(Saved data entries)
»»
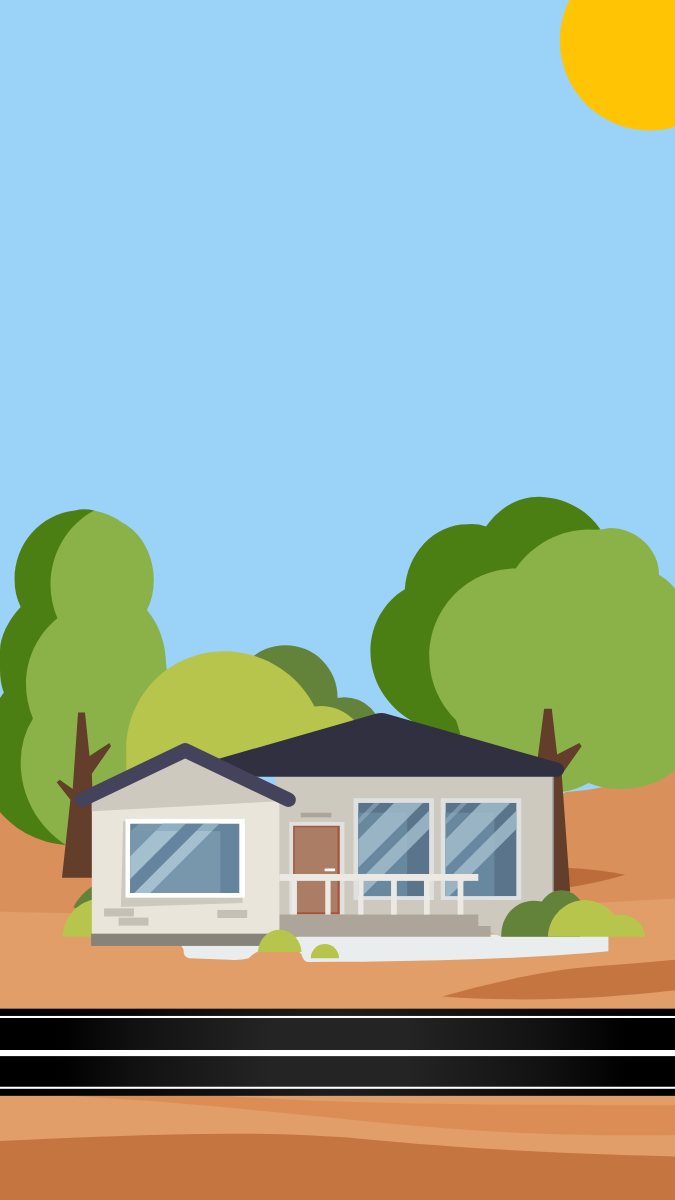
<!DOCTYPE html>
<html lang="en">
<head>
<meta charset="utf-8">
<title>House by the road</title>
<style>
:root{
  --sky:#9bd2f7; --sun:#ffc403;
  --leaf-dark:#4c7f13; --leaf-light:#8bb249; --bush-light:#b7c54c; --bush-dark:#63823a;
  --trunk:#633e2a;
  --sand-back:#d9905b; --sand:#e29e68; --sand-band:#dc8d56; --earth:#c57540; --earth-shade:#bb6c3a;
  --wall:#cdc9be; --wall-front:#eae5da; --brick:#c5c0b5; --plinth:#87837a; --step:#aea59a;
  --roof:#303040; --roof-trim:#45435b; --frame:#dfe0e0; --white:#fff; --path:#e9edee;
  --glass:#7897ad; --glass-deep:#5a758b; --glass-mid:#64859d; --shine:#a4bfce;
  --door:#ab7d65; --door-frame:#a75639; --rail:#ece9e4;
}
html,body{margin:0;padding:0;overflow:hidden}
.canvas{position:relative;width:675px;height:1200px;overflow:hidden;background:var(--sky)}
.canvas svg{display:block;width:675px;height:1200px}
.sun{fill:var(--sun)}
.leaf-dark{fill:var(--leaf-dark)} .leaf-light{fill:var(--leaf-light)}
.bush-light{fill:var(--bush-light)} .bush-dark{fill:var(--bush-dark)}
.trunk{fill:var(--trunk)}
.sand-back{fill:var(--sand-back)} .sand{fill:var(--sand)} .sand-band{fill:var(--sand-band)}
.earth{fill:var(--earth)} .earth-shade{fill:var(--earth-shade)}
.wall{fill:var(--wall)} .wall-front{fill:var(--wall-front)} .brick{fill:var(--brick)}
.plinth{fill:var(--plinth)} .step{fill:var(--step)}
.roof{fill:var(--roof)} .roof-trim{fill:none;stroke:var(--roof-trim);stroke-width:19;stroke-linecap:round;stroke-linejoin:round}
.frame{fill:var(--frame)} .white{fill:var(--white)} .path{fill:var(--path)}
.glass{fill:var(--glass)} .glass-deep{fill:var(--glass-deep)} .glass-mid{fill:var(--glass-mid)} .shine{fill:var(--shine)}
.door{fill:var(--door)} .door-frame{fill:var(--door-frame)} .rail{fill:var(--rail)}
</style>
</head>
<body>
<main class="canvas">
<svg viewBox="0 0 882 1568" preserveAspectRatio="none" role="img" aria-label="A small house with a porch between trees, beside a road under a sunny sky">
  <defs>
    <linearGradient id="asphalt" x1="0" x2="1" y1="0" y2="0">
      <stop offset="0" stop-color="#000"/><stop offset=".09" stop-color="#000"/>
      <stop offset=".2" stop-color="#111"/><stop offset=".4" stop-color="#242424"/>
      <stop offset=".6" stop-color="#242424"/><stop offset=".8" stop-color="#121212"/>
      <stop offset=".93" stop-color="#000"/><stop offset="1" stop-color="#000"/>
    </linearGradient>
    <linearGradient id="asphalt-edge" x1="0" x2="1" y1="0" y2="0">
      <stop offset="0" stop-color="#000"/><stop offset=".2" stop-color="#080808"/>
      <stop offset=".5" stop-color="#1e1e1e"/><stop offset=".85" stop-color="#080808"/><stop offset="1" stop-color="#000"/>
    </linearGradient>
    <clipPath id="front-pane"><rect x="170" y="1076" width="143" height="91"/></clipPath>
    <clipPath id="porch-pane"><rect x="468" y="1049" width="93" height="122"/></clipPath>
    <g id="porch-window">
      <rect class="frame" x="462" y="1043" width="105" height="133"/>
      <g clip-path="url(#porch-pane)">
        <rect class="glass-deep" x="468" y="1049" width="93" height="122"/>
        <rect x="468" y="1062" width="64" height="109" fill="#6888a0"/>
        <path class="shine" opacity=".8" d="M468 1097L515 1049H553L468 1134ZM468 1152L561 1059V1083L473 1171H468Z"/>
        <path opacity=".45" class="shine" d="M468 1070L489 1049H497L468 1078Z"/>
      </g>
    </g>
  </defs>

  <g id="sky-and-sun">
    <rect width="882" height="1568" fill="var(--sky)"/>
    <circle class="sun" cx="849" cy="53" r="117.500"/>
  </g>

  <g id="far-ground">
    <path class="sand-back" d="M0 1058C60 1070 150 1075 240 1060H690L740 1035C800 1030 850 1015 882 991V1330H0Z"/>
    <path class="sand" d="M0 1191C200 1197 500 1197 740 1182L882 1174V1330H0Z"/>
    <path class="earth-shade" d="M738 1134Q782 1136 817 1143Q780 1154 740 1160Z"/>
  </g>

  <g id="left-tree">
    <path class="leaf-dark" d="M123 667Q110 664 98 667C52 672 19 711 19 757Q19 777 27 793C10 811 0 833 0 850V875Q0 892 5 905L0 912V1061C22 1087 54 1102 86 1104L170 1050Z"/>
    <path class="leaf-light" d="M123 667Q144 671 160 683C186 696 201 728 201 757Q201 780 192 797C208 816 217 842 217 868L240 1050L86 1104C48 1079 27 1039 27 996Q27 965 43 939Q34 917 34 893C34 860 50 828 75 808Q66 786 66 764C66 722 89 685 123 667Z"/>
    <path class="trunk" d="M102 931H111L117 988L143 971L145 975L120 1011L125 1147H81L92 1045L74 1022L78 1019L95 1031Z"/>
  </g>

  <g id="right-tree">
    <path class="leaf-dark" d="M540 943C504 923 484 888 484 851C484 817 502 786 529 770C532 724 566 685 611 685Q624 684 635 688C652 664 676 649 705 649C738 650 767 666 784 691L760 960H560Z"/>
    <path class="leaf-light" d="M603 964L596 941C574 919 561 890 561 858C561 795 611 743 674 743C696 711 732 692 770 692Q784 693 797 690C834 690 862 721 861 751Q873 758 882 769V1006C864 1022 838 1031 811 1031Q789 1031 769 1023Q753 1032 734 1035L690 1010Z"/>
    <path class="trunk" d="M711 926H721L728 986L757 971L760 975L734 1012L745 1165H724L700 1010Z"/>
  </g>

  <g id="back-bushes">
    <circle class="bush-dark" cx="373" cy="911" r="68"/>
    <circle class="bush-dark" cx="450" cy="960" r="49"/>
    <path class="bush-light" d="M165 1010V980C165 908 222 851 293 851C344 851 389 880 411 923Q440 919 463 941L440 1010Z"/>
    <path class="bush-dark" d="M96 1185Q105 1168 122 1157V1200Z"/>
    <path class="bush-light" d="M82 1224C83 1199 99 1181 122 1175V1224Z"/>
  </g>

  <g id="garden-path">
    <path class="path" d="M236 1234H365L395 1221H795V1243C700 1252 560 1257 402 1257Q396 1256 394 1247Q391 1243 386 1242H340Q330 1246 325 1252Q315 1255 300 1254L247 1252Q239 1250 240 1241Z"/>
  </g>

  <g id="house">
    <g id="main-wing">
      <rect class="wall" x="360" y="1010" width="363" height="208"/>
      <path class="wall" d="M640 1195H723V1224H655L640 1218Z"/>
      <rect x="722" y="1015" width="2" height="150" fill="#8c877e"/>
      <path class="roof" d="M270 996L490 933Q498 930 506 933L731 997Q738 1001 737 1007Q735 1015 727 1015H320Z"/>
      <rect class="step" x="393" y="1062" width="40" height="6"/>
      <use href="#porch-window"/>
      <use href="#porch-window" x="114"/>
      <g id="front-door">
        <rect class="frame" x="378" y="1074" width="72" height="121"/>
        <rect class="door-frame" x="383" y="1079" width="61" height="116"/>
        <rect class="door" x="385" y="1081" width="56" height="111"/>
        <rect class="white" x="424" y="1135" width="14" height="3.500" rx="1.500"/>
      </g>
      <path class="step" d="M365 1195H625V1210H641V1224H365Z"/>
      <g id="porch-rail" class="rail">
        <rect x="365" y="1142" width="260" height="9"/>
        <rect x="381" y="1150" width="7" height="45"/>
        <rect x="425" y="1150" width="7" height="45"/>
        <rect x="468" y="1150" width="7" height="45"/>
        <rect x="511" y="1150" width="7.500" height="45"/>
        <rect x="554" y="1150" width="7.500" height="45"/>
        <rect x="598" y="1150" width="7.500" height="45"/>
      </g>
    </g>
    <g id="front-wing">
      <path class="wall-front" d="M120 1040L242 983L365 1040V1221H120Z"/>
      <path class="wall" d="M120 1040L242 983L365 1040V1047L120 1060Z"/>
      <path class="roof-trim" d="M107 1045L242 980.500L377 1045"/>
      <path class="wall" d="M161 1073L180 1073L317 1165V1180L158 1185Z"/>
      <rect class="white" x="164" y="1070" width="156" height="103"/>
      <g clip-path="url(#front-pane)">
        <rect class="glass-mid" x="170" y="1076" width="143" height="91"/>
        <rect class="glass" x="170" y="1086" width="118" height="81"/>
        <path class="shine" opacity=".35" d="M182 1076H272L260 1086H171Z"/>
        <path class="shine" d="M170 1119L203 1086H233L170 1149ZM175 1167L256 1086H277L196 1167Z"/>
        <path d="M203 1086L213 1076H243L233 1086ZM256 1086L266 1076H287L277 1086Z" fill="#8fb0c3"/>
        <path class="glass-mid" d="M170 1149L243 1076H266L175 1167H170Z"/>
      </g>
      <g class="brick">
        <rect x="136" y="1187" width="39" height="10.500"/>
        <rect x="155" y="1199" width="39" height="10.500"/>
        <rect x="284" y="1189" width="39" height="10.500"/>
      </g>
      <rect class="plinth" x="119" y="1220" width="246" height="16"/>
    </g>
  </g>

  <g id="front-bushes">
    <path class="bush-light" d="M337 1244C338 1228 350 1215 365 1215S393 1228 394 1244Z"/>
    <path class="bush-light" d="M406 1252A18.500 18.500 0 0 1 443 1252Z"/>
    <path class="bush-dark" d="M655 1224C654 1197 674 1177 697 1177Q703 1177 708 1178C720 1159 744 1158 758 1176V1224Z"/>
    <path class="bush-light" d="M716 1224C717 1197 739 1176 765 1176Q789 1178 803 1196C825 1192 842 1206 843 1224Z"/>
  </g>

  <path class="earth" d="M578 1302C640 1285 710 1268 775 1263Q830 1259 882 1254V1294C790 1305 680 1310 578 1302Z"/>

  <g id="road">
    <rect y="1318" width="882" height="114" fill="url(#asphalt-edge)"/>
    <rect y="1330" width="882" height="91" fill="url(#asphalt)"/>
    <g class="white">
      <rect y="1327.500" width="882" height="2.700"/>
      <rect y="1372" width="882" height="8"/>
      <rect y="1420" width="882" height="2.700"/>
    </g>
  </g>

  <g id="near-ground">
    <rect class="sand" y="1432" width="882" height="136"/>
    <path class="sand-band" d="M95 1432H300C450 1443 650 1444 882 1444V1483C560 1488 420 1450 95 1432Z"/>
    <path class="earth" d="M0 1491C150 1484 330 1475 470 1488C620 1502 730 1507 882 1511V1568H0Z"/>
  </g>
</svg>
</main>
</body>
</html>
««
Take every line above carrying "none" and return it.

#### [ANSWER SPACE]
.roof{fill:var(--roof)} .roof-trim{fill:none;stroke:var(--roof-trim);stroke-width:19;stroke-linecap:round;stroke-linejoin:round}
<svg viewBox="0 0 882 1568" preserveAspectRatio="none" role="img" aria-label="A small house with a porch between trees, beside a road under a sunny sky">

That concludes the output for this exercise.